"Grant Me The Serenity" is a song written by John "Big Jack" Rodamaker based on the familiar Serenity Prayer written by American theologian Reinhold Niebuhr:
God, grant me the serenity to accept the things I cannot change,
Courage to change the things I can,
And wisdom to know the difference.
In the early '70s, Mr. Rodamaker contacted me regarding recording a demo of this song - at the time titled "Poor Man's Prayer." He had the lyrics pretty much composed, but the melody and arrangement were not fixed at that time. So I decided to do an Everly Brothers' treatment for the demo, and I recruited Larry Crandall and Kevin Conner to help me with the recording.

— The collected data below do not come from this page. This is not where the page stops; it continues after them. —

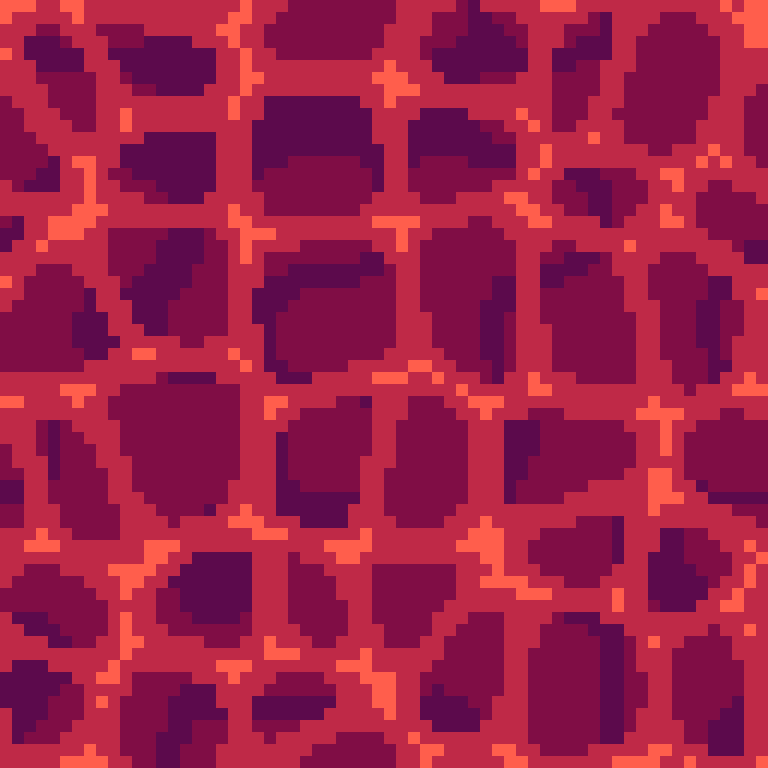
Reproduce this texture procedurally as a three.js fragment shader.

```glsl
// Pixel-art lava: rounded dark crust plates split by glowing red cracks.
// A wrapped, softened Voronoi field on a coarse block grid gives the plates,
// the cracks and the hot junctions; bands of value noise shade the crust.

varying vec2 vUv;

const float BLOCKS = 64.0;        // square blocks across the canvas
const float PLATES = 6.0;         // plates across the canvas
const float BANDS = 7.0;          // shading noise cells across the canvas
const float SOFTNESS = 10.0;      // higher means sharper plate corners
const float CRACK_LEVEL = 0.37;   // field value at the rim of a plate
const float HOT_LEVEL = 1.33;     // field value where cracks meet

const vec3 CRUST = vec3(0.50, 0.05, 0.27);
const vec3 SHADE = vec3(0.36, 0.04, 0.30);
const vec3 CRACK = vec3(0.75, 0.16, 0.28);
const vec3 HOT = vec3(1.00, 0.37, 0.30);

vec2 hash2(vec2 p) {
  vec2 q = vec2(dot(p, vec2(127.1, 311.7)), dot(p, vec2(269.5, 183.3)));
  return fract(sin(q) * 43758.5);
}

// Two channels of value noise that repeat after the given period
vec2 noise2(vec2 p, float period, float seed) {
  vec2 i = floor(p);
  vec2 f = fract(p);
  f = f * f * (3.0 - 2.0 * f);
  vec2 a = hash2(mod(i, period) + seed);
  vec2 b = hash2(mod(i + vec2(1.0, 0.0), period) + seed);
  vec2 c = hash2(mod(i + vec2(0.0, 1.0), period) + seed);
  vec2 d = hash2(mod(i + 1.0, period) + seed);
  return mix(mix(a, b, f.x), mix(c, d, f.x), f.y);
}

// Jittered centre of the plate in one grid cell
vec2 plateCentre(vec2 cell, float period, float jitter) {
  return cell + 0.5 + jitter * (hash2(mod(cell, period) + 3.0) - 0.5);
}

// Sum of decays from every border: about 1 on a crack, 2 where cracks meet
float crackField(vec2 p, float period, float jitter, float softness) {
  vec2 base = floor(p);
  vec2 nearest = vec2(0.0);
  float best = 100.0;
  for (int y = -2; y <= 2; y++) {
    for (int x = -2; x <= 2; x++) {
      vec2 toSite = plateCentre(base + vec2(x, y), period, jitter) - p;
      float d = dot(toSite, toSite);
      if (d < best) {
        best = d;
        nearest = toSite;
      }
    }
  }
  float sum = 0.0;
  for (int y = -2; y <= 2; y++) {
    for (int x = -2; x <= 2; x++) {
      vec2 toSite = plateCentre(base + vec2(x, y), period, jitter) - p;
      vec2 span = toSite - nearest;
      float gap = length(span);
      if (gap > 0.001) {
        float border = dot(0.5 * (toSite + nearest), span / gap);
        sum += exp(-softness * border);
      }
    }
  }
  return sum;
}

// True inside the winding dark bands of the crust
bool inBand(vec2 p, float period, float halfWidth) {
  return abs(noise2(p, period, 41.0).x - 0.5) < halfWidth;
}

void main() {
  // Snap to block centres, which keeps every edge crisp on the grid
  vec2 block = (floor(vUv * BLOCKS) + 0.5) / BLOCKS;

  // Bend the plates a little
  vec2 p = block * PLATES;
  p += 0.25 * (noise2(p, PLATES, 17.0) - 0.5);
  float field = crackField(p, PLATES, 0.84, SOFTNESS);

  // Choose one flat colour per block
  vec3 color = inBand(block * BANDS, BANDS, 0.105) ? SHADE : CRUST;
  if (field > CRACK_LEVEL) color = CRACK;
  if (field > HOT_LEVEL) color = HOT;

  gl_FragColor = vec4(color, 1.0);
}
```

The session was held at Johnny Durham's Cherrywood Studios in Cedar Falls, Iowa. Doing our best Everly Brothers' impersonation, Larry and I sang close harmony with Kevin laying down a guitar track. Studio owner Johnny thought that we could use a little bass on the track, so he contacted Dave Christopherson to add some bottom end to the recording. (Little did I know that both Kevin and Dave would many years later become official Memory Brothers - Kevin in 1977 and Dave in 1998.)
Several years passed, and by 1977 "Big Jack" was the owner of Chart Records out of Nashville. (Click here for a brief history of Chart Records.) He recruited me as one of the new artists for the label, and one of our first recordings was a revamped version of "Poor Man's Prayer" which was now entitled "Grant Me The Serenity."
My version of the song could be best described as a medium-tempo, two step - kind of a country shuffle - quite different from the original, slow ballad version that Larry and I had demoed. Another Chart Records' artist, Steve Bledsoe, also released this song around 1977. Steve did a completely different take on this song - doing a slow waltz.
I recently came across the original, "Poor Man's Prayer" demo that Larry and I had done. In those days reference demos were put on "acetates." An acetate disc was like a phonograph record but not nearly as durable and was very susceptible to scratches. Nevertheless using some studio tools, I cleaned the recording up as much as possible so you can hear that original recording. To listen to the original demo of "Poor Man's Prayer" and the two, subsequent record releases of "Grant Me The Serenity," click on the players at the top of this page.